Hill farmer who never left Ireland but featured in array of international pictorials

Pictures of Michael Kenneally travelled the world


Michael Kenneally was a Co Clare hill farmer who lived all his 82 years at the foot of Mount Callan, overlooking the road from Inagh to Miltown-Malbay. He rarely left Co Clare, and never left Ireland. He never owned a car. Yet, through a series of chance encounters, and his own charm, he enjoyed an unusual and joyous relationship with the media that spanned more than half a century.

Kenneally was 24 when the great American photographer Dorothea Lange saw him working in his fields and drew up to the cottage he shared with his mother, Nora. Lange had been inspired by Conrad Arensberg ’s book The Irish Countryman , which described an intact rural society where the people and their culture were rooted in the land. Michael was the seventh generation of Kenneally to farm their 70 acres, and in his warmth and rugged handsomeness Lange found her Irish countryman.

Of the 2,400 photographs taken on Lange’s trip to Ireland, Michael Kenneally appears more than any other person. He featured in Lange’s photoessay that appeared in Life magazine in March 1955. At the time, Life was the biggest-selling publication in the world.
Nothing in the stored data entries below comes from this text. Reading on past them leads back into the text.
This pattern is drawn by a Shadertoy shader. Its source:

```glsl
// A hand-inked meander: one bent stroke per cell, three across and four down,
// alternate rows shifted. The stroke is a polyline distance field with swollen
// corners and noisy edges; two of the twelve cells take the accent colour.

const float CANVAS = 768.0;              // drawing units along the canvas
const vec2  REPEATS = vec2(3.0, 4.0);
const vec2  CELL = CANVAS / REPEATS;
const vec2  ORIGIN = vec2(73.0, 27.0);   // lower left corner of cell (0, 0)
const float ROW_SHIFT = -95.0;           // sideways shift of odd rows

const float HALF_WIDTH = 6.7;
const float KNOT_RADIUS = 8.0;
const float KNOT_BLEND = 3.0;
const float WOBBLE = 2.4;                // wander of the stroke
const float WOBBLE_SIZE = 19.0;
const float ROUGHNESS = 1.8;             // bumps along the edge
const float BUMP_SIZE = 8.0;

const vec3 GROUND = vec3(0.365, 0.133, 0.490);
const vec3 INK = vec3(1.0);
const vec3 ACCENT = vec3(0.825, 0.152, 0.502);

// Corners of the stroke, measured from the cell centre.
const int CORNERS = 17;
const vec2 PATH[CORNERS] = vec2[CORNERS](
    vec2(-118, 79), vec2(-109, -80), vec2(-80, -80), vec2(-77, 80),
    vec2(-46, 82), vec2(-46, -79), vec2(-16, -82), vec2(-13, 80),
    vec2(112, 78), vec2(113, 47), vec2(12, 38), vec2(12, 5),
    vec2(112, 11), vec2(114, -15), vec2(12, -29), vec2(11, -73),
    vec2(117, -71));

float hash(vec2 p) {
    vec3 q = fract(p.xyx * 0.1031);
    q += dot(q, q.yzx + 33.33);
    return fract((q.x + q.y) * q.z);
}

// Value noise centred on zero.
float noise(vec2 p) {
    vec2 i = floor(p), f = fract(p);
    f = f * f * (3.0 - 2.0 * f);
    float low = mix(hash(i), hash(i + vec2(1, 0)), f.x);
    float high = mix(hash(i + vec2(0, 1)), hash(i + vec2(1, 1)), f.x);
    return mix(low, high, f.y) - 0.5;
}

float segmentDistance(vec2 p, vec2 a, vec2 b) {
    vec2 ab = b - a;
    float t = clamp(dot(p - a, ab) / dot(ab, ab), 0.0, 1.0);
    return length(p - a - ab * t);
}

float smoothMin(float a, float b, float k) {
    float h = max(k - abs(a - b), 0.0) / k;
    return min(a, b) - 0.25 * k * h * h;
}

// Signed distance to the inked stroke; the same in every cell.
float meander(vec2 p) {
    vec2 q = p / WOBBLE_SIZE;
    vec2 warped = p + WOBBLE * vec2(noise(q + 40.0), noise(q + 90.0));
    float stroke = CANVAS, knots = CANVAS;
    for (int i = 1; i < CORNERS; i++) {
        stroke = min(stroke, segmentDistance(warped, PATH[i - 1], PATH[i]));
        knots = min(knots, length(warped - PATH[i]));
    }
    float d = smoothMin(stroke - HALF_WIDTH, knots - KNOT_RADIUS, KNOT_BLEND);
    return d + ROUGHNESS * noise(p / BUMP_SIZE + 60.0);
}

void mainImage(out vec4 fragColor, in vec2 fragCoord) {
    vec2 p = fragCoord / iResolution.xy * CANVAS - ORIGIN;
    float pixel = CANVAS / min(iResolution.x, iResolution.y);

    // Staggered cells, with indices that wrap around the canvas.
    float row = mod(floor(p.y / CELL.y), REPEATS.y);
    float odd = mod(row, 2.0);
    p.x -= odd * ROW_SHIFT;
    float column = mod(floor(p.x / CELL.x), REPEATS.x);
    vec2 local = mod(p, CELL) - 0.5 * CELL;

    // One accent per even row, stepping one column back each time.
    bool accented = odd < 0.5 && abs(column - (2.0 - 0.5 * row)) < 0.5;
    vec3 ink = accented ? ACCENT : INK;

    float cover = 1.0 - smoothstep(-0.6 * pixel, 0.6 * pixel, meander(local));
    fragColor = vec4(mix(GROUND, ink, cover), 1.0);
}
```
Kenneally married his childhood sweetheart Bridie McMahon in 1959. They set up home in the Kenneally cottage, and ensured it retained its reputation as a welcoming place for family, neighbours and strangers.

Kenneally was the embodiment of the Ireland we like to sell to our tourists. Although Ireland changed much in his lifetime, Kenneally and the life around him in west Clare didn’t. It was those qualities that seemed to draw photographers and other visitors to him.

In 1990, New York photographer Pat Crowe came across Kenneally wearing a “‘scarecrow’ type of a hat and walking along the road carrying a bucket of water”. His photos of Kenneally became part of a cover story in Aer Lingus ’s Cara magazine.

In 1991, when 75 of the world’s leading photojournalists descended on Ireland for the Day In The Life project, it seemed inevitable that one would find her way to Kenneally’s home. Stephanie Maze from National Geographic was the photographer, and although her shots of the Keaneallys didn’t appear in the book, they were prominent in the documentary film made about that day.

In 1994, Gerry Mullins began researching the photographs taken by Lange on her 1954 trip. His book Dorothea Lange’s Ireland opened with shots of the Keneallys, and it became a bestseller.

This prompted the arrival of many photographers and journalists to Kenneally’s door, eager to retrace Lange’s footsteps. Subsequent articles appeared in Irish, British and American publications.

The book also led to the documentary film Photos to Send produced by Deirdre Lynch, which traced the lives of those who were in Lange’s photos. The film opens with Kenneally digging turf from the bog near his house, and moves to a hilarious scene in their kitchen where Bridie and Mick finish each other’s sentences and gently tease each other. This endearing scene helped the film win 10 awards in film festivals around the world.

In 2005, Dorothea Lange’s son Daniel Dixon came to Ireland to give a series of talks about his mother. He had been her driver and researcher on the 1954 trip, and wanted to return to the Kenneally home for the first and last time. The two old men embraced at the top of Kenneally’s long driveway and the scene was broadcast on RTÉ ’s Nationwide programme the following week.

In 2006, Turtle Bunbury and James Fennell published Vanishing Ireland , the first in their series of bestselling books that took “us back to an Ireland virtually unrecognisable to today’s post-boom generation”. They gave Michael Kenneally’s life story and photographs a three-page spread.

And only last year, a new documentary on the life of Dorothea Lange called Child of Giants was screened across the US and Ireland, prompting another wave of articles about Michael Kenneally. However, by now an array of ailments were ganging up on the octogenarian, and he was unable to attend the screening at the nearby Burren College of Art.

He is survived by Bridie, his wife of 53 years, their three sons, daughters-in-law and grandchildren.